-- Records supplied --
Segment Open

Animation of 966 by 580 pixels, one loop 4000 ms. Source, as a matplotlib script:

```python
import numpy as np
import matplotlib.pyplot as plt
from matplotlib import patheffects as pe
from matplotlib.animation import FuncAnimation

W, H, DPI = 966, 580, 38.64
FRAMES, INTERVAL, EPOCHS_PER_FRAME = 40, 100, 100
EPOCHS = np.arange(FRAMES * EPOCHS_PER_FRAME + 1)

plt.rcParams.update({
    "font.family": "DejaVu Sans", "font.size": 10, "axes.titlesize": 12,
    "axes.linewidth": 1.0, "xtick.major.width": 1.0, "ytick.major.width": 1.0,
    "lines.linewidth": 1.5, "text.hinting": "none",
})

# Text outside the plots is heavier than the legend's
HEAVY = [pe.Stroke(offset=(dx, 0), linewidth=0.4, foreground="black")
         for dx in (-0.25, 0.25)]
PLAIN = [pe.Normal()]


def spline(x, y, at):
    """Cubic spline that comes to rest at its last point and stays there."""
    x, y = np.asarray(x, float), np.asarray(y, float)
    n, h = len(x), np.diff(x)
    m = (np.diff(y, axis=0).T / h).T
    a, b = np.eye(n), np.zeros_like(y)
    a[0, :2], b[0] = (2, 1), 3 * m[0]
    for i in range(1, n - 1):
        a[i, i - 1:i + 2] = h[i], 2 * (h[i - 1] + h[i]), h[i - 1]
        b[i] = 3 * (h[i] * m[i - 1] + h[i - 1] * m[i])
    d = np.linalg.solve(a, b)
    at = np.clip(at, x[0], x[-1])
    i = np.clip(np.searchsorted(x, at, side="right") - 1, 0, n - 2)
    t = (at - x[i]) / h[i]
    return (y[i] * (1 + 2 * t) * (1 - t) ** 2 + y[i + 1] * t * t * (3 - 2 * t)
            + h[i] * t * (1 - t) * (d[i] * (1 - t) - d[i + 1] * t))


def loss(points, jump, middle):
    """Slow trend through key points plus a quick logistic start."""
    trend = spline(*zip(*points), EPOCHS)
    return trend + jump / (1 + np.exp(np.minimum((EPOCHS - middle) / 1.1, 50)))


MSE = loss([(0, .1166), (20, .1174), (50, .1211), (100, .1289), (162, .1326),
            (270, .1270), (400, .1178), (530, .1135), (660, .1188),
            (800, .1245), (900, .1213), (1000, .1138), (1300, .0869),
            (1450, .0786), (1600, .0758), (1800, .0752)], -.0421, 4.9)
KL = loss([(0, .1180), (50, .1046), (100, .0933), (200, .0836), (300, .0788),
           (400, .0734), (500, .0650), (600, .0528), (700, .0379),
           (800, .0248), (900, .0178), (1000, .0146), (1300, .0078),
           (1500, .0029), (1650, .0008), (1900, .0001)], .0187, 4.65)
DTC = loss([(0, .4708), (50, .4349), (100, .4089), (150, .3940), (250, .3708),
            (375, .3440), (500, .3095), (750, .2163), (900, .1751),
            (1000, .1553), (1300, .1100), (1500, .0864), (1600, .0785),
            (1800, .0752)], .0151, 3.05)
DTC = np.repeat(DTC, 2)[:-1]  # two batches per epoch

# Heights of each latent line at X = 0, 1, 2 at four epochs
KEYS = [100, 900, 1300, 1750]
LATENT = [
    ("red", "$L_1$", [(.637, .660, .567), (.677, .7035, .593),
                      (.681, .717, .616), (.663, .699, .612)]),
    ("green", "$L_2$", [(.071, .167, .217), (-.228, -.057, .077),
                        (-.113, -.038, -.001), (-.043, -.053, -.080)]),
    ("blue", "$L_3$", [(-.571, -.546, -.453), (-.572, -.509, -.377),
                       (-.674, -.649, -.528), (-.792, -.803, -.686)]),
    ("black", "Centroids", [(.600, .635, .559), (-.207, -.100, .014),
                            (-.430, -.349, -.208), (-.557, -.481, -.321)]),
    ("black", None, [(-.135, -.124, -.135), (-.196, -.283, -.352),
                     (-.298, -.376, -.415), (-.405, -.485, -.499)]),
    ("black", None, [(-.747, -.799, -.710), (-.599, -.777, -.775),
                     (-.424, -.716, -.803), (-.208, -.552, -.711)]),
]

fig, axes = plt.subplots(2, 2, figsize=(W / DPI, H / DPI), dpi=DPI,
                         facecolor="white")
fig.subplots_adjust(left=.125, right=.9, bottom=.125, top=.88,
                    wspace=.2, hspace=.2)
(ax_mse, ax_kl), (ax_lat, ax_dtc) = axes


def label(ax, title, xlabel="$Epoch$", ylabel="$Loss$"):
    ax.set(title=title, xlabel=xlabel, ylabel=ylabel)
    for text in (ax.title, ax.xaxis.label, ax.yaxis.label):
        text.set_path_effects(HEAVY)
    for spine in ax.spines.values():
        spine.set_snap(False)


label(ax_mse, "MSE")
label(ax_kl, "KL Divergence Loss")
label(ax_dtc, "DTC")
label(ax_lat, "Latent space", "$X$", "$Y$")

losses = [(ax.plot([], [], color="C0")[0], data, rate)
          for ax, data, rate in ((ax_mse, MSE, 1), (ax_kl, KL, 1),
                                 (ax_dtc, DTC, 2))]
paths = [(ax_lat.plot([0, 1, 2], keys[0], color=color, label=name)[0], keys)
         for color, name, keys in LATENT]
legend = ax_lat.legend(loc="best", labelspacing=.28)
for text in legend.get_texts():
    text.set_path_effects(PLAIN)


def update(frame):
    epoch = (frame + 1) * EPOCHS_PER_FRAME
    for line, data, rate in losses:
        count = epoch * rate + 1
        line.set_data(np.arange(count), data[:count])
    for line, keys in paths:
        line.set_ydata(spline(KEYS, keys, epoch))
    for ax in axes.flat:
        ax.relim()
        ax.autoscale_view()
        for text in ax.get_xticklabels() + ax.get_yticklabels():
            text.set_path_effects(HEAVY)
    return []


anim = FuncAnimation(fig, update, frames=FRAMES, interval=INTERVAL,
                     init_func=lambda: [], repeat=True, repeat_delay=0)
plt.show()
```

Segment Closed

Would you mind giving all the records again exactly?

-- Exercise response --
Animation of 966 by 580 pixels, one loop 4000 ms. Source, as a matplotlib script:

```python
import numpy as np
import matplotlib.pyplot as plt
from matplotlib import patheffects as pe
from matplotlib.animation import FuncAnimation

W, H, DPI = 966, 580, 38.64
FRAMES, INTERVAL, EPOCHS_PER_FRAME = 40, 100, 100
EPOCHS = np.arange(FRAMES * EPOCHS_PER_FRAME + 1)

plt.rcParams.update({
    "font.family": "DejaVu Sans", "font.size": 10, "axes.titlesize": 12,
    "axes.linewidth": 1.0, "xtick.major.width": 1.0, "ytick.major.width": 1.0,
    "lines.linewidth": 1.5, "text.hinting": "none",
})

# Text outside the plots is heavier than the legend's
HEAVY = [pe.Stroke(offset=(dx, 0), linewidth=0.4, foreground="black")
         for dx in (-0.25, 0.25)]
PLAIN = [pe.Normal()]


def spline(x, y, at):
    """Cubic spline that comes to rest at its last point and stays there."""
    x, y = np.asarray(x, float), np.asarray(y, float)
    n, h = len(x), np.diff(x)
    m = (np.diff(y, axis=0).T / h).T
    a, b = np.eye(n), np.zeros_like(y)
    a[0, :2], b[0] = (2, 1), 3 * m[0]
    for i in range(1, n - 1):
        a[i, i - 1:i + 2] = h[i], 2 * (h[i - 1] + h[i]), h[i - 1]
        b[i] = 3 * (h[i] * m[i - 1] + h[i - 1] * m[i])
    d = np.linalg.solve(a, b)
    at = np.clip(at, x[0], x[-1])
    i = np.clip(np.searchsorted(x, at, side="right") - 1, 0, n - 2)
    t = (at - x[i]) / h[i]
    return (y[i] * (1 + 2 * t) * (1 - t) ** 2 + y[i + 1] * t * t * (3 - 2 * t)
            + h[i] * t * (1 - t) * (d[i] * (1 - t) - d[i + 1] * t))


def loss(points, jump, middle):
    """Slow trend through key points plus a quick logistic start."""
    trend = spline(*zip(*points), EPOCHS)
    return trend + jump / (1 + np.exp(np.minimum((EPOCHS - middle) / 1.1, 50)))


MSE = loss([(0, .1166), (20, .1174), (50, .1211), (100, .1289), (162, .1326),
            (270, .1270), (400, .1178), (530, .1135), (660, .1188),
            (800, .1245), (900, .1213), (1000, .1138), (1300, .0869),
            (1450, .0786), (1600, .0758), (1800, .0752)], -.0421, 4.9)
KL = loss([(0, .1180), (50, .1046), (100, .0933), (200, .0836), (300, .0788),
           (400, .0734), (500, .0650), (600, .0528), (700, .0379),
           (800, .0248), (900, .0178), (1000, .0146), (1300, .0078),
           (1500, .0029), (1650, .0008), (1900, .0001)], .0187, 4.65)
DTC = loss([(0, .4708), (50, .4349), (100, .4089), (150, .3940), (250, .3708),
            (375, .3440), (500, .3095), (750, .2163), (900, .1751),
            (1000, .1553), (1300, .1100), (1500, .0864), (1600, .0785),
            (1800, .0752)], .0151, 3.05)
DTC = np.repeat(DTC, 2)[:-1]  # two batches per epoch

# Heights of each latent line at X = 0, 1, 2 at four epochs
KEYS = [100, 900, 1300, 1750]
LATENT = [
    ("red", "$L_1$", [(.637, .660, .567), (.677, .7035, .593),
                      (.681, .717, .616), (.663, .699, .612)]),
    ("green", "$L_2$", [(.071, .167, .217), (-.228, -.057, .077),
                        (-.113, -.038, -.001), (-.043, -.053, -.080)]),
    ("blue", "$L_3$", [(-.571, -.546, -.453), (-.572, -.509, -.377),
                       (-.674, -.649, -.528), (-.792, -.803, -.686)]),
    ("black", "Centroids", [(.600, .635, .559), (-.207, -.100, .014),
                            (-.430, -.349, -.208), (-.557, -.481, -.321)]),
    ("black", None, [(-.135, -.124, -.135), (-.196, -.283, -.352),
                     (-.298, -.376, -.415), (-.405, -.485, -.499)]),
    ("black", None, [(-.747, -.799, -.710), (-.599, -.777, -.775),
                     (-.424, -.716, -.803), (-.208, -.552, -.711)]),
]

fig, axes = plt.subplots(2, 2, figsize=(W / DPI, H / DPI), dpi=DPI,
                         facecolor="white")
fig.subplots_adjust(left=.125, right=.9, bottom=.125, top=.88,
                    wspace=.2, hspace=.2)
(ax_mse, ax_kl), (ax_lat, ax_dtc) = axes


def label(ax, title, xlabel="$Epoch$", ylabel="$Loss$"):
    ax.set(title=title, xlabel=xlabel, ylabel=ylabel)
    for text in (ax.title, ax.xaxis.label, ax.yaxis.label):
        text.set_path_effects(HEAVY)
    for spine in ax.spines.values():
        spine.set_snap(False)


label(ax_mse, "MSE")
label(ax_kl, "KL Divergence Loss")
label(ax_dtc, "DTC")
label(ax_lat, "Latent space", "$X$", "$Y$")

losses = [(ax.plot([], [], color="C0")[0], data, rate)
          for ax, data, rate in ((ax_mse, MSE, 1), (ax_kl, KL, 1),
                                 (ax_dtc, DTC, 2))]
paths = [(ax_lat.plot([0, 1, 2], keys[0], color=color, label=name)[0], keys)
         for color, name, keys in LATENT]
legend = ax_lat.legend(loc="best", labelspacing=.28)
for text in legend.get_texts():
    text.set_path_effects(PLAIN)


def update(frame):
    epoch = (frame + 1) * EPOCHS_PER_FRAME
    for line, data, rate in losses:
        count = epoch * rate + 1
        line.set_data(np.arange(count), data[:count])
    for line, keys in paths:
        line.set_ydata(spline(KEYS, keys, epoch))
    for ax in axes.flat:
        ax.relim()
        ax.autoscale_view()
        for text in ax.get_xticklabels() + ax.get_yticklabels():
            text.set_path_effects(HEAVY)
    return []


anim = FuncAnimation(fig, update, frames=FRAMES, interval=INTERVAL,
                     init_func=lambda: [], repeat=True, repeat_delay=0)
plt.show()
```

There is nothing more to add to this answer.